The Côte d’Or, a long and narrow escarpment, forms the heart of the region, split into the Côte de Nuits to the north and the Côte de Beaune to the south. The former is home to many of the world’s finest Pinot Noir wines, while Chardonnay plays a much more prominent role in the latter, though outstanding red, white, and rosé are all produced throughout. Other key appellations include the Côte Chalonnaise, home to great value Pinot Noir and sparkling Crémant de Bourgogne. The Mâconnais produces soft and round, value-driven Chardonnay while Chablis, the northernmost region of Burgundy, is a paradise for any lover of bright, acid-driven and often age-worthy versions of the grape.
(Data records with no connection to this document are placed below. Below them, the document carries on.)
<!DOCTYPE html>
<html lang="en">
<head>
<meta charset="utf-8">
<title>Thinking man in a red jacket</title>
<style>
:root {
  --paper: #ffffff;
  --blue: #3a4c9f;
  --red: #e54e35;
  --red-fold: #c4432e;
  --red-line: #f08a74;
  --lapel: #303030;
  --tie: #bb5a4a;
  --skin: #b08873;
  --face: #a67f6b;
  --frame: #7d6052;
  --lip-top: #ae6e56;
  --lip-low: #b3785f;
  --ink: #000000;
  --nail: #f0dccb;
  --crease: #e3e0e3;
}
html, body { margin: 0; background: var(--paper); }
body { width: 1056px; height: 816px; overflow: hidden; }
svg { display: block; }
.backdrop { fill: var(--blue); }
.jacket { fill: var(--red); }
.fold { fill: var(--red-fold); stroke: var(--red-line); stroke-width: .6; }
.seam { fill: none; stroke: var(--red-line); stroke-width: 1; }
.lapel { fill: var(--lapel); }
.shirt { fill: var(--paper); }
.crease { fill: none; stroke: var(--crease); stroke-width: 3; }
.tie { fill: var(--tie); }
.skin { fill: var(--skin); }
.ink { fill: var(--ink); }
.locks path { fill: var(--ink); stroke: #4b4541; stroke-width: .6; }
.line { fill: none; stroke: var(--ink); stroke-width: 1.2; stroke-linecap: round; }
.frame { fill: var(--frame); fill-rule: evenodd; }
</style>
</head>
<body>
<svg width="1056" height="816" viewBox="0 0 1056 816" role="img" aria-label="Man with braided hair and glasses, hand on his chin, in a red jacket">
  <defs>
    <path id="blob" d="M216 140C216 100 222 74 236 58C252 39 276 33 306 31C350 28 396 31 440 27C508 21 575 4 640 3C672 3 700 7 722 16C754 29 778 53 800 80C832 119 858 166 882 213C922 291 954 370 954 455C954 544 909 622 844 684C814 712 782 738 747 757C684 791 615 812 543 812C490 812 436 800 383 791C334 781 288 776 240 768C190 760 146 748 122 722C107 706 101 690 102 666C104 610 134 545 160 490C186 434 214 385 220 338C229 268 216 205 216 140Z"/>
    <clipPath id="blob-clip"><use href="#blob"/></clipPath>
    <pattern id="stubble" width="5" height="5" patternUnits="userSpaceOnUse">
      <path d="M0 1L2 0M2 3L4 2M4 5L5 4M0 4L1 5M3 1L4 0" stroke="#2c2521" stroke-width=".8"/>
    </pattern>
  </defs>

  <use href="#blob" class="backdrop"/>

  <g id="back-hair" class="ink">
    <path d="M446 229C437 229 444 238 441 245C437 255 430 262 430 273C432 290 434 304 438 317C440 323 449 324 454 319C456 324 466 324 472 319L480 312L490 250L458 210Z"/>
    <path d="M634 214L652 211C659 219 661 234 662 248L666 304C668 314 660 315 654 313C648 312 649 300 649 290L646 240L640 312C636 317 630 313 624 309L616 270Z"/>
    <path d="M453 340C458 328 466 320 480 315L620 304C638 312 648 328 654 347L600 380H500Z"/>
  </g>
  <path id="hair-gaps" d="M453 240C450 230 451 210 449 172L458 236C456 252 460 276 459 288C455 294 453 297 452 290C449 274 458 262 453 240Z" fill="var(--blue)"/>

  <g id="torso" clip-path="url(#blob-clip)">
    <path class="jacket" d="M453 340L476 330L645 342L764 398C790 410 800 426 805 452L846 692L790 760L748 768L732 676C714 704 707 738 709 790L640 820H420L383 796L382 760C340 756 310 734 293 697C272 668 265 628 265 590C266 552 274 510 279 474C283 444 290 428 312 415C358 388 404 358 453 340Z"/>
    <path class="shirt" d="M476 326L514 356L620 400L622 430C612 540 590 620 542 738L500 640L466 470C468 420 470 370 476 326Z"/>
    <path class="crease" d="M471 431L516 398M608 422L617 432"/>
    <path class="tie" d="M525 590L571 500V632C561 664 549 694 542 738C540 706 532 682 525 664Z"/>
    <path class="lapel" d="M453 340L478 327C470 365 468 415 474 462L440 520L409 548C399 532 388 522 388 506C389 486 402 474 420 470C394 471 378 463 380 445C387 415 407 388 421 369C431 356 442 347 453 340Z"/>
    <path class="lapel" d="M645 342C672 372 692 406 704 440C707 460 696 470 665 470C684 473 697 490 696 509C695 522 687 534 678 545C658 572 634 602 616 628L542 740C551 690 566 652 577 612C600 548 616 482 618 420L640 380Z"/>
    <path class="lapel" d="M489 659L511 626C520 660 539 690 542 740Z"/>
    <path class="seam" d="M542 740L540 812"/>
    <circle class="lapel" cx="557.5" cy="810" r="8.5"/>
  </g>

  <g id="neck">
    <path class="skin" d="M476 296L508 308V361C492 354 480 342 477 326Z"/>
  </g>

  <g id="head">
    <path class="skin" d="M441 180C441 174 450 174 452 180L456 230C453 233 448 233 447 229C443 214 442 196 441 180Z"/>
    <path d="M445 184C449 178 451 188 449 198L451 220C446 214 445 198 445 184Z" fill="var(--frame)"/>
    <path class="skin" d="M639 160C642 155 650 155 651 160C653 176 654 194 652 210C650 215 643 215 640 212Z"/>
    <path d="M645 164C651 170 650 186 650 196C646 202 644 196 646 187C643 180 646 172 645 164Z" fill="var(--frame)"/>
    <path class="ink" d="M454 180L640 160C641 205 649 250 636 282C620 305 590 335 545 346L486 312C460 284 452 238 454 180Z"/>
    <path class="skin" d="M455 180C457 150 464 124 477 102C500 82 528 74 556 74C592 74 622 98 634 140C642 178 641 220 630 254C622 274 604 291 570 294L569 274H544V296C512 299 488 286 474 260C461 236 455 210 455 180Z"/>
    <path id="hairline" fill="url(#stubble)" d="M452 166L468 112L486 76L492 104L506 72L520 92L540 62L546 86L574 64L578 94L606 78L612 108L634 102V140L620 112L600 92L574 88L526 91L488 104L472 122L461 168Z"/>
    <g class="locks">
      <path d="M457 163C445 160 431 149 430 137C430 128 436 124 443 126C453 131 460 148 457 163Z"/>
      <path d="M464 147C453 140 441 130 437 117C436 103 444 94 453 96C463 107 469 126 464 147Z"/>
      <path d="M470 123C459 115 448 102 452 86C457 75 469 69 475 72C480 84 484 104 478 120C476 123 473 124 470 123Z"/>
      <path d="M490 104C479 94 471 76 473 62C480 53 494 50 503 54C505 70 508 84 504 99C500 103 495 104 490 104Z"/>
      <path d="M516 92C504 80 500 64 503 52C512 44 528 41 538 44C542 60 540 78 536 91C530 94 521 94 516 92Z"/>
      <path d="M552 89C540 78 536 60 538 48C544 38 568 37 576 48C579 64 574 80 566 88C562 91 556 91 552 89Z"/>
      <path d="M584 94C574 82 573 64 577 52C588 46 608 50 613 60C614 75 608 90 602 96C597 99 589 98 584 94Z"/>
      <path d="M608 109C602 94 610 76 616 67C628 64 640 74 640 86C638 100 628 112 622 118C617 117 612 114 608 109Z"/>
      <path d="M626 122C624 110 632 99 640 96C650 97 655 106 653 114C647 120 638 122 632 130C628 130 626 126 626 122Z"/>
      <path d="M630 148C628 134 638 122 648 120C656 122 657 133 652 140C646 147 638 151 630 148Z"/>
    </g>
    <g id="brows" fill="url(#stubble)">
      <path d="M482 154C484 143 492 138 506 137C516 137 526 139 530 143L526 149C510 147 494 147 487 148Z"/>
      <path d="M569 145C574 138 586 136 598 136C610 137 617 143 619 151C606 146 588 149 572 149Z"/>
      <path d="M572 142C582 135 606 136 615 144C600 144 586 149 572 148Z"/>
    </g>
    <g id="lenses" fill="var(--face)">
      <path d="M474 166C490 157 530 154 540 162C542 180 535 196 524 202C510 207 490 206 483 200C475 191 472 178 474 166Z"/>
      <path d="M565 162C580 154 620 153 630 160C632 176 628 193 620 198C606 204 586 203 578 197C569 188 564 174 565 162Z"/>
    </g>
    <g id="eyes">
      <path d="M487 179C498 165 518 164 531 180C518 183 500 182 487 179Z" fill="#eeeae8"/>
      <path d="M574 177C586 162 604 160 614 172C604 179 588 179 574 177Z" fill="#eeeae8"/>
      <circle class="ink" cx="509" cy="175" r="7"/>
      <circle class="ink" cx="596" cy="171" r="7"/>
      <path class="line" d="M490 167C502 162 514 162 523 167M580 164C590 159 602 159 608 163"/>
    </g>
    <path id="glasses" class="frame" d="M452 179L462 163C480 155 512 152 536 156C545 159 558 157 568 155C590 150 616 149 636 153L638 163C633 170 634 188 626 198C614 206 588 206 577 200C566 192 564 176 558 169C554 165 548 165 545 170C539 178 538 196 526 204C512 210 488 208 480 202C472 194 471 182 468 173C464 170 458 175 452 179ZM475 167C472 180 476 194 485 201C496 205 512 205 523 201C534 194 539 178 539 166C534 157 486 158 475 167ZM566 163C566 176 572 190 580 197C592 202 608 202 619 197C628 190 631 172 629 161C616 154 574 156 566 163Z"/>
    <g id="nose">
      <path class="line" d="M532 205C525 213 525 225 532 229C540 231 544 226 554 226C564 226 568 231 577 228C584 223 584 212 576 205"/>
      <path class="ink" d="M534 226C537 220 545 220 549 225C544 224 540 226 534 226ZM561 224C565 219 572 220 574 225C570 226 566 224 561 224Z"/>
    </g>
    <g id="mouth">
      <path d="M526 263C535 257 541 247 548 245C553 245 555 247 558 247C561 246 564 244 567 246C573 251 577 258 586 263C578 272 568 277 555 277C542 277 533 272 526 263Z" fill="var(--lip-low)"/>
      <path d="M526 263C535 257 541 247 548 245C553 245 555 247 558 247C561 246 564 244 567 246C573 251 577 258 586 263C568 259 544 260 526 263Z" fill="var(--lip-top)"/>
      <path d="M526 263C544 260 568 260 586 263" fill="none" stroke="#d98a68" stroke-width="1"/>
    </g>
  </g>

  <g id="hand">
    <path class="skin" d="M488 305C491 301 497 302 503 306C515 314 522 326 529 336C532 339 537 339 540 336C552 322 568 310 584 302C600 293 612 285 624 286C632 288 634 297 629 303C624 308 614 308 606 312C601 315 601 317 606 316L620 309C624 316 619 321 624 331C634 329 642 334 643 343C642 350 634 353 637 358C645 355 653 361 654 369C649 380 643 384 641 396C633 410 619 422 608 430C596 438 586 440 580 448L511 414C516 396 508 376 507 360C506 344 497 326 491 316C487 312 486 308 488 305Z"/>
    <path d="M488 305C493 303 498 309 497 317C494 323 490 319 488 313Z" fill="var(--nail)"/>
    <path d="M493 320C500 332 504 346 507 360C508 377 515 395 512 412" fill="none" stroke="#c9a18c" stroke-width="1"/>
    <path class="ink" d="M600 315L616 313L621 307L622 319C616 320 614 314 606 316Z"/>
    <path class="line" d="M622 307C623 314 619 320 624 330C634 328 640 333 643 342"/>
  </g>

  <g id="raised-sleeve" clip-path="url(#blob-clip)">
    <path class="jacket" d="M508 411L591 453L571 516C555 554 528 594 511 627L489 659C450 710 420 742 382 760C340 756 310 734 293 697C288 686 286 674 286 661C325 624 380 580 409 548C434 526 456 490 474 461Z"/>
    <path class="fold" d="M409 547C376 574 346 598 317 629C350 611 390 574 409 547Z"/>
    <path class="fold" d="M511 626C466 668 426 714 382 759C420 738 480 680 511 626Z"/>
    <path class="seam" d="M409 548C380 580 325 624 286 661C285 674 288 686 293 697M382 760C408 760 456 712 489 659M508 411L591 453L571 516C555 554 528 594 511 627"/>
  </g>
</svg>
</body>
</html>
Perfect ripeness balanced with a characteristic acidity make Aligoté a unique white grape in Burgundy. But since Chardonnay reigns supreme across the appellation, Aligoté almost always ends up unfairly lost in its shadow—though not always! In Côte Chalonnaise, in a quaint village named Bouzeron, just south of the Côte de Beaune, Aligoté has its very own appellation where yields are limited in order to enhance the grape’s flavors and aromas. Some of the world’s very best come from there. And curiously, the famous producer, Domaine Ponsot, bottles a 100% Aligoté from its Premier Cru in Morey-Ste-Denis, Les Monts Luisants, made from Aligoté vines planted in 1911. Vignerons in the New World experiment with the grape but it is really most popular outside of Burgundy in the Eastern European countries of Romania, Burlgaria, Ukraine, and Moldova. What makes Aligoté unique is its intense citrus fruit flavors balanced by a floral character of honeysuckle blossom and a supple texture.